from The New Republic
Last year, as Big Tech drew comparisons to Big Tobacco, and the industry’s CEOs were hauled before Congress to explain why government propaganda and harassment had been allowed to continue unchecked on their platforms, Silicon Valley searched its conscience. At Google, employees urged the company to stop facilitating Chinese censorship and providing artificial intelligence for drone warfare. At Amazon and Salesforce, they tried to prevent ICE and Customs and Border Protection from usingtheir software. And across the field, workers called for safer workplaces, freedom from harassment, and better working conditions for the contractors, janitors, and food service employees who keep business running. Organizers were doing nothing if not disrupting Silicon Valley from the ground up.
This industry was built in part on the promise of creating a more just and democratic world. How do we make sense, then, of its collaboration with the forces working against democracy? Can it uphold Google’s original vow not to be evil? Can it ever exceed that goal? These four pieces reckon with how the rank and file are changing Big Tech, politically and culturally.
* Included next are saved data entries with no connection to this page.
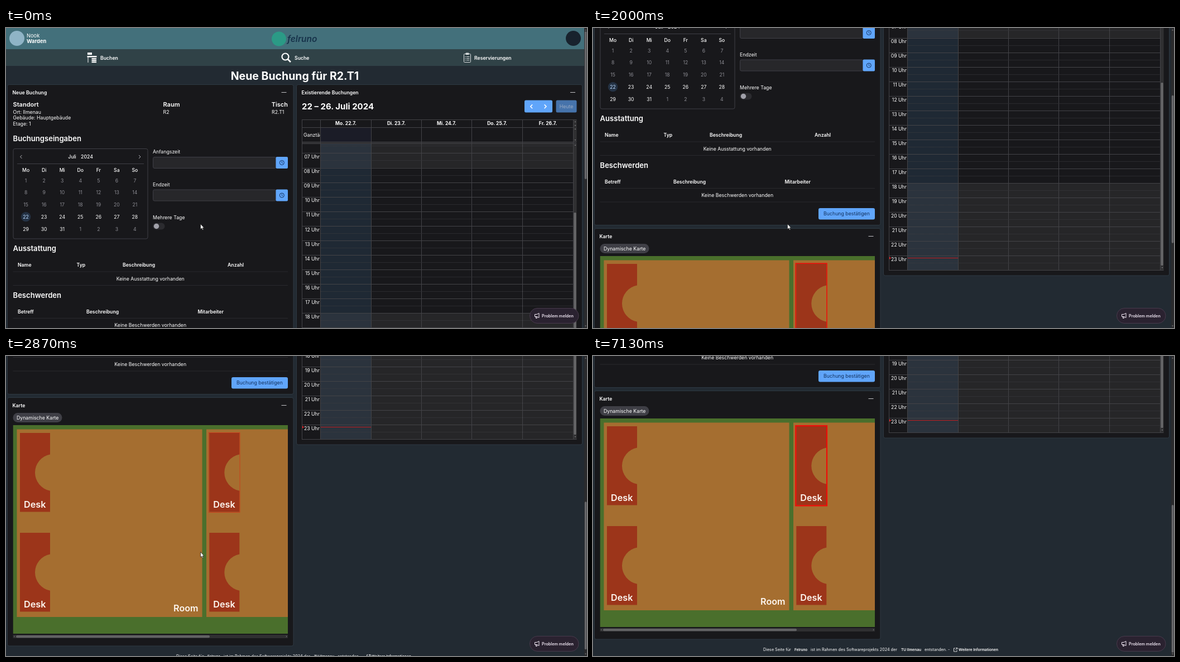
An HTML page that plays this animation: 1041 by 538 pixels, repeating every 7340 ms.

```html
<!DOCTYPE html>
<html lang="de">
<head>
<meta charset="utf-8">
<title>Neue Buchung</title>
<style>
  html, body { margin: 0; width: 100%; height: 100%; overflow: hidden; background: #222a32; }
  svg { display: block; width: 1041px; height: 538px; font-family: Inter, Roboto, sans-serif; }
  text { white-space: pre; }
</style>
</head>
<body>
<svg id="stage" viewBox="0 0 1041 538" xmlns="http://www.w3.org/2000/svg">
  <defs>
    <clipPath id="slots"><rect x="530" y="207" width="487" height="461"/></clipPath>
    <clipPath id="axis"><rect x="530" y="178" width="33" height="27"/></clipPath>
    <clipPath id="map"><rect x="12.5" y="642" width="492.5" height="374"/></clipPath>
  </defs>
</svg>
<script>
const LOOP = 7340, STEP = 1000 / 15;
const WHITE = '#fff', CARD = '#18181b', EDGE = '#3f3f46', BLUE = '#60a5fa', DIM = '#8b8b92';
const stage = document.getElementById('stage');
let layer = stage;

function add(tag, attrs, parent = layer) {
  const el = document.createElementNS('http://www.w3.org/2000/svg', tag);
  for (const k in attrs) el.setAttribute(k, attrs[k]);
  parent.appendChild(el);
  return el;
}
const group = (attrs = {}, parent = stage) => (layer = add('g', attrs, parent));
const box = (x, y, r, b, fill, more = {}) =>
  add('rect', { x, y, width: r - x, height: b - y, fill, ...more });
const line = (x1, y1, x2, y2, stroke = EDGE, more = {}) =>
  add('path', { d: `M${x1} ${y1}L${x2} ${y2}`, stroke, fill: 'none', ...more });
const stroke = (d, color, width = 1, more = {}) =>
  add('path', { d, fill: 'none', stroke: color, 'stroke-width': width, ...more });
const dot = (cx, cy, r, fill, more = {}) => add('circle', { cx, cy, r, fill, ...more });

// y is the middle of the capitals
function label(x, y, str, size = 8.75, weight = 400, fill = WHITE, anchor = 'start', more = {}) {
  add('text', { x, y: y + size * 0.36, 'font-size': size, 'font-weight': weight,
    fill, 'text-anchor': anchor, ...more }).textContent = str;
}
const bold = (x, y, str, anchor) => label(x, y, str, 8.7, 600, WHITE, anchor);
const heading = (y, str) => label(12.5, y, str, 13.1, 600);
const chevron = (x, y, dir, color, s = 3, w = 1) =>
  stroke(`M${x - dir * s / 2} ${y - s}l${dir * s} ${s}l${-dir * s} ${s}`, color, w);

function card(x, y, r, b, title) {
  box(x + .5, y + .5, r - .5, b - .5, CARD, { rx: 3, stroke: '#2e3942' });
  bold(x + 9.5, y + 14.5, title);
  line(r - 22, y + 14.5, r - 13, y + 14.5, '#c4c4c8');
}

function header() {
  box(0, 0, 1036, 38, '#43707b');
  box(0, 38, 1036, 68, '#304247');
  dot(19.5, 18.5, 13.5, '#8fb4c6');
  label(37, 13.5, 'Nook', 9.3);
  label(37, 24, 'Warden', 9.3, 700);
  dot(489, 19.5, 13, '#2b9a86');
  label(504, 19.5, 'felruno', 15.5, 600, '#17324a', 'start', { 'font-style': 'italic' });
  dot(1016.5, 18.5, 13.5, '#18222d');

  // desk, magnifier and clipboard
  box(146, 44, 154, 48, WHITE);
  box(145.5, 50, 162.5, 52.5, WHITE);
  stroke('M147 52V62', WHITE);
  for (const y of [54, 57, 60]) box(153.5, y, 162, y + 2.2, WHITE);
  bold(169, 53.5, 'Buchen');
  dot(500.5, 51.5, 6, 'none', { stroke: WHITE, 'stroke-width': 2.2 });
  line(505, 56, 510, 61, WHITE, { 'stroke-width': 2.6 });
  bold(517, 53.5, 'Suche');
  box(820.5, 46.5, 832.5, 61.5, 'none', { rx: 1, stroke: '#d8dcde' });
  box(823.5, 44.5, 829.5, 48, '#d8dcde', { rx: 1 });
  for (const y of [51.5, 54.5, 57.5]) line(822.5, y, 830.5, y, '#d8dcde', { 'stroke-dasharray': '1.5 1 6' });
  bold(839, 53.5, 'Reservierungen');
  label(517.5, 85.5, 'Neue Buchung für R2.T1', 19.5, 700, WHITE, 'middle');
}

function datePicker() {
  box(13, 216.5, 254, 378, CARD, { rx: 3, stroke: EDGE });
  chevron(27, 231, -1, '#b4b4ba');
  chevron(239.5, 231, 1, '#b4b4ba');
  label(118.5, 231, 'Juli', 8.7, 500, WHITE, 'middle');
  label(145, 231, '2024', 8.7, 500, WHITE, 'middle');
  line(20, 243.5, 247, 243.5);
  const colX = i => 35.6 + 32.55 * i;
  'Mo Di Mi Do Fr Sa So'.split(' ').forEach((d, i) =>
    label(colX(i), 255.2, d, 8.7, 500, WHITE, 'middle'));
  dot(35.6, 338.6, 8.7, '#243244');
  for (let i = 0; i < 35; i++) {
    const color = i === 21 ? '#bcdcff' : i < 21 || i > 30 ? DIM : WHITE;
    label(colX(i % 7), 273.6 + 21.7 * Math.floor(i / 7), i > 30 ? i - 30 : i + 1, 8.7, 400, color, 'middle');
  }
}

function timeField(y, name) {
  label(263, y, name);
  box(263.5, y + 9.5, 484, y + 29.5, '#27272a', { rx: 2.5, stroke: EDGE });
  box(483.5, y + 9, 505, y + 30, BLUE, { rx: 2 });
  dot(494.3, y + 19.5, 4, 'none', { stroke: '#12315c' });
  stroke(`M494.3 ${y + 17}v2.8l1.7 1`, '#12315c', .9);
}

function table(y, heads, empty) {
  heads.forEach(([x, str]) => bold(x, y, str));
  label(258.7, y + 24.5, empty, 8.75, 400, WHITE, 'middle');
  line(12.5, y + 12, 505, y + 12, '#29292d');
  line(12.5, y + 36.5, 505, y + 36.5, '#29292d');
}

function form() {
  card(2, 101, 515.5, 587, 'Neue Buchung');
  label(12.5, 137, 'Standort', 11, 600);
  label(281.5, 137, 'Raum', 11, 600);
  label(505, 137, 'Tisch', 11, 600, WHITE, 'end');
  label(12.5, 150.5, 'Ort: Ilmenau');
  label(12.5, 161.3, 'Gebäude: Hauptgebäude');
  label(12.5, 172, 'Etage: 1');
  label(281.5, 150.5, 'R2');
  label(476, 150.5, 'R2.T1');
  heading(198.5, 'Buchungseingaben');
  datePicker();
  timeField(222, 'Anfangszeit');
  timeField(280.5, 'Endzeit');
  label(263, 339.5, 'Mehrere Tage');
  box(263, 349.5, 284.5, 361.5, '#2b2b2f', { rx: 6 });
  dot(269.5, 355.5, 4.7, '#a1a1aa');
  heading(395.5, 'Ausstattung');
  table(425, [[21, 'Name'], [126.5, 'Typ'], [209, 'Beschreibung'], [397, 'Anzahl']],
    'Keine Ausstattung vorhanden');
  heading(479, 'Beschwerden');
  table(508.5, [[21, 'Betreff'], [144, 'Beschreibung'], [343.5, 'Mitarbeiter']],
    'Keine Beschwerden vorhanden');
  box(404, 556, 505, 576.5, BLUE, { rx: 3 });
  label(454.5, 566.3, 'Buchung bestätigen', 8.75, 400, '#12315c', 'middle');
}

function calendar(page) {
  const cols = [563.5, 654.5, 744.5, 834.5, 925.5, 1016.5];
  const hourY = h => 511 + 26.05 * (h - 18);
  const GRID = '#434347';
  card(520, 101, 1033, 677.5, 'Existierende Buchungen');
  label(530, 140.5, '22 – 26. Juli 2024', 15, 700);
  box(929, 129.5, 979, 151.5, BLUE, { rx: 2.5 });
  chevron(941.5, 140.8, -1, WHITE, 3.4, 1.5);
  chevron(966.3, 140.8, 1, WHITE, 3.4, 1.5);
  box(985.5, 129.5, 1022.5, 151.5, '#4673ab', { rx: 2.5 });
  label(1004, 140.8, 'Heute', 8.75, 400, '#9aabc4', 'middle');

  box(564, 178, 654, 204, '#1b1c27');
  ['Mo. 22.7.', 'Di. 23.7.', 'Mi. 24.7.', 'Do. 25.7.', 'Fr. 26.7.'].forEach((d, i) =>
    label((cols[i] + cols[i + 1]) / 2, 171.3, d, 8.5, 700, WHITE, 'middle'));

  group({ 'clip-path': 'url(#slots)' }, page);
  box(564, 200, 654, 668, '#1f2934');
  for (const [a, b] of [[6, 8], [18, 24]]) {
    box(654, hourY(a), 1016, hourY(b), '#262628');
    box(564, hourY(a), 654, hourY(b), '#2b333d');
  }
  for (let h = 6; h < 24; h++) {
    const y = Math.round(hourY(h)) + .5;
    line(530, y, 1016, y, GRID);
    line(564, y + 13, 1016, y + 13, '#3c3c40', { 'stroke-dasharray': '1 1' });
    label(562, hourY(h) + 6.7, String(h).padStart(2, '0') + ' Uhr', 8.7, 400, WHITE, 'end');
  }
  line(564, 645.5, 654, 645.5, '#c01c20');
  add('path', { d: 'M531 643l3 2.5l-3 2.5z', fill: '#e01c20' });

  group({ 'clip-path': 'url(#axis)' }, page);
  label(533, 192, 'Ganztägig');

  group({}, page);
  for (const y of [164.5, 178.5, 204.5, 207.5, 667.5]) line(530, y, 1022.5, y, GRID);
  box(530, 205, 1022, 207, '#2a2a2d');
  line(530.5, 164.5, 530.5, 667.5, GRID);
  for (const x of cols) line(x, 164.5, x, 667.5, GRID);
  box(1017, 165, 1022.5, 204, '#303032');
  box(1017, 208, 1022.5, 667, '#303032');
  box(1017.5, 331, 1021.5, 659, '#68686a', { rx: 1.5 });
  for (const y of [168, 181, 210]) add('path', { d: `M1018.5 ${y + 1}h3l-1.5-2z`, fill: '#77777a' });
  for (const y of [175, 201, 663]) add('path', { d: `M1018.5 ${y - 1}h3l-1.5 2z`, fill: '#77777a' });
}

function desk(x, y) {
  add('path', { d: `M${x} ${y}h54v38.4a33.3 33.3 0 0 0 0 65.4v37.7h-54z`, fill: '#9c351a' });
  label(x + 26.7, y + 128, 'Desk', 16.2, 600, '#fdf6f0', 'middle');
}

function floorMap(page) {
  card(2, 592, 515.5, 1038.5, 'Karte');
  box(12.5, 620, 100.5, 637, EDGE, { rx: 8.5 });
  label(56.7, 628.7, 'Dynamische Karte', 8.75, 400, WHITE, 'middle');
  group({ 'clip-path': 'url(#map)' }, page);
  box(12.5, 642, 505, 1016, '#4a6f2c');
  box(19.5, 649.5, 351.5, 986, '#a56e30');
  box(359, 649.5, 505, 986, '#a56e30');
  for (const y of [656, 835]) { desk(25, y); desk(364.3, y); }
  label(344.5, 970.5, 'Room', 16.1, 600, '#fdf6f0', 'end');
  const mark = box(363.3, 655.2, 419, 798.4, 'none', { stroke: '#f00c08' });
  group({}, page);
  box(12.5, 1018, 505, 1024, '#2f2f31');
  box(18, 1019, 365, 1023.2, '#626264', { rx: 2 });
  chevron(15, 1021, -1, '#77777a', 1.3);
  chevron(502.5, 1021, 1, '#77777a', 1.3);
  return mark;
}

function footer() {
  const y = 1056.7;
  label(305, y, 'Diese Seite für', 7.2);
  label(361, y, 'Felruno', 6.4, 600);
  label(390, y, 'ist im Rahmen des Softwareprojekts 2024 der', 7.2);
  label(552, y, 'TU Ilmenau', 6.6, 600);
  label(594, y, 'entstanden. -', 7.2);
  stroke('M649 1054h-2.5v6h5.500v-2.500M649.500 1057l3.200-3.500M650.200 1053.500h2.500v2.500', WHITE, .8);
  label(655, y, 'Weitere Informationen', 6.6, 600);
}

const page = group();
header();
form();
calendar(page);
const mark = floorMap(page);
footer();

group();
box(938.5, 502.5, 1026, 529.5, '#2a2230', { rx: 13.5, stroke: '#483a4c' });
stroke('M947.500 513.500h3.500l4-2v8l-4-2h-3.500zM949 517.500l.6 3h1.800l-.4-3', '#efe6f2', 1);
label(960, 516, 'Problem melden', 7.25, 600, '#efe6f2');
box(1036, 0, 1041, 538, '#2a2a2c');
const thumb = box(1036.8, 6, 1040.4, 271, '#67676a', { rx: 1.8 });
add('path', { d: 'M1037 4.500h3l-1.500-2z', fill: '#77777a' });
add('path', { d: 'M1037 533.500h3l-1.500 2z', fill: '#77777a' });
const cursor = add('path', {
  d: 'M0 0V9.300L2.200 7.400L3.700 10.700L5.100 10.100L3.700 6.900H6.400Z',
  fill: WHITE, stroke: '#1a1a1a', 'stroke-width': .7
});

const SCROLL = [[1533, 0], [1600, 5], [1667, 30], [1733, 70], [2000, 233],
  [2267, 350], [2600, 458], [2800, 507], [2900, 524], [3000, 530]];
const POINTER = [[2930, 348.5, 351.5], [3130, 367, 311], [3400, 405, 222], [3650, 424, 178],
  [3867, 428.3, 169.8], [3933, 436, 175], [4100, 434, 186], [4400, 365, 255],
  [4733, 225.5, 341], [4867, 51.5, 379], [4933, -40, 399]];

function at(keys, t) {
  if (t <= keys[0][0]) return keys[0].slice(1);
  const i = keys.findIndex(k => k[0] > t);
  if (i < 0) return keys[keys.length - 1].slice(1);
  const a = keys[i - 1], b = keys[i], u = (t - a[0]) / (b[0] - a[0]);
  return a.slice(1).map((v, j) => v + (b[j + 1] - v) * u);
}

const smooth = u => { u = Math.min(1, Math.max(0, u)); return u * u * (3 - 2 * u); };

// one-second pulse with a rest at both ends
function pulse(t) {
  const p = (t / 1000 + .2) % 1;
  return p < .47 ? smooth(p / .33) : 1 - smooth((p - .47) / .38);
}

function draw(ms) {
  const t = Math.floor((ms % LOOP + 4) / STEP) * STEP;
  const [scroll] = at(SCROLL, t), [x, y] = at(POINTER, t), v = pulse(t);
  page.setAttribute('transform', `translate(0 ${-Math.round(scroll)})`);
  thumb.setAttribute('y', 6 + scroll * .4925);
  cursor.setAttribute('transform', `translate(${x} ${y})`);
  mark.setAttribute('stroke-width', .25 + 1.95 * v);
}

const start = performance.now();
function tick() {
  draw(performance.now() - start);
  requestAnimationFrame(tick);
}
draw(0);
requestAnimationFrame(tick);
</script>
</body>
</html>
```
Workers may not be able to institute reforms overnight, but as is becoming overwhelmingly apparent, they will hold these companies to task more strictly than any lawmakers are prepared to do.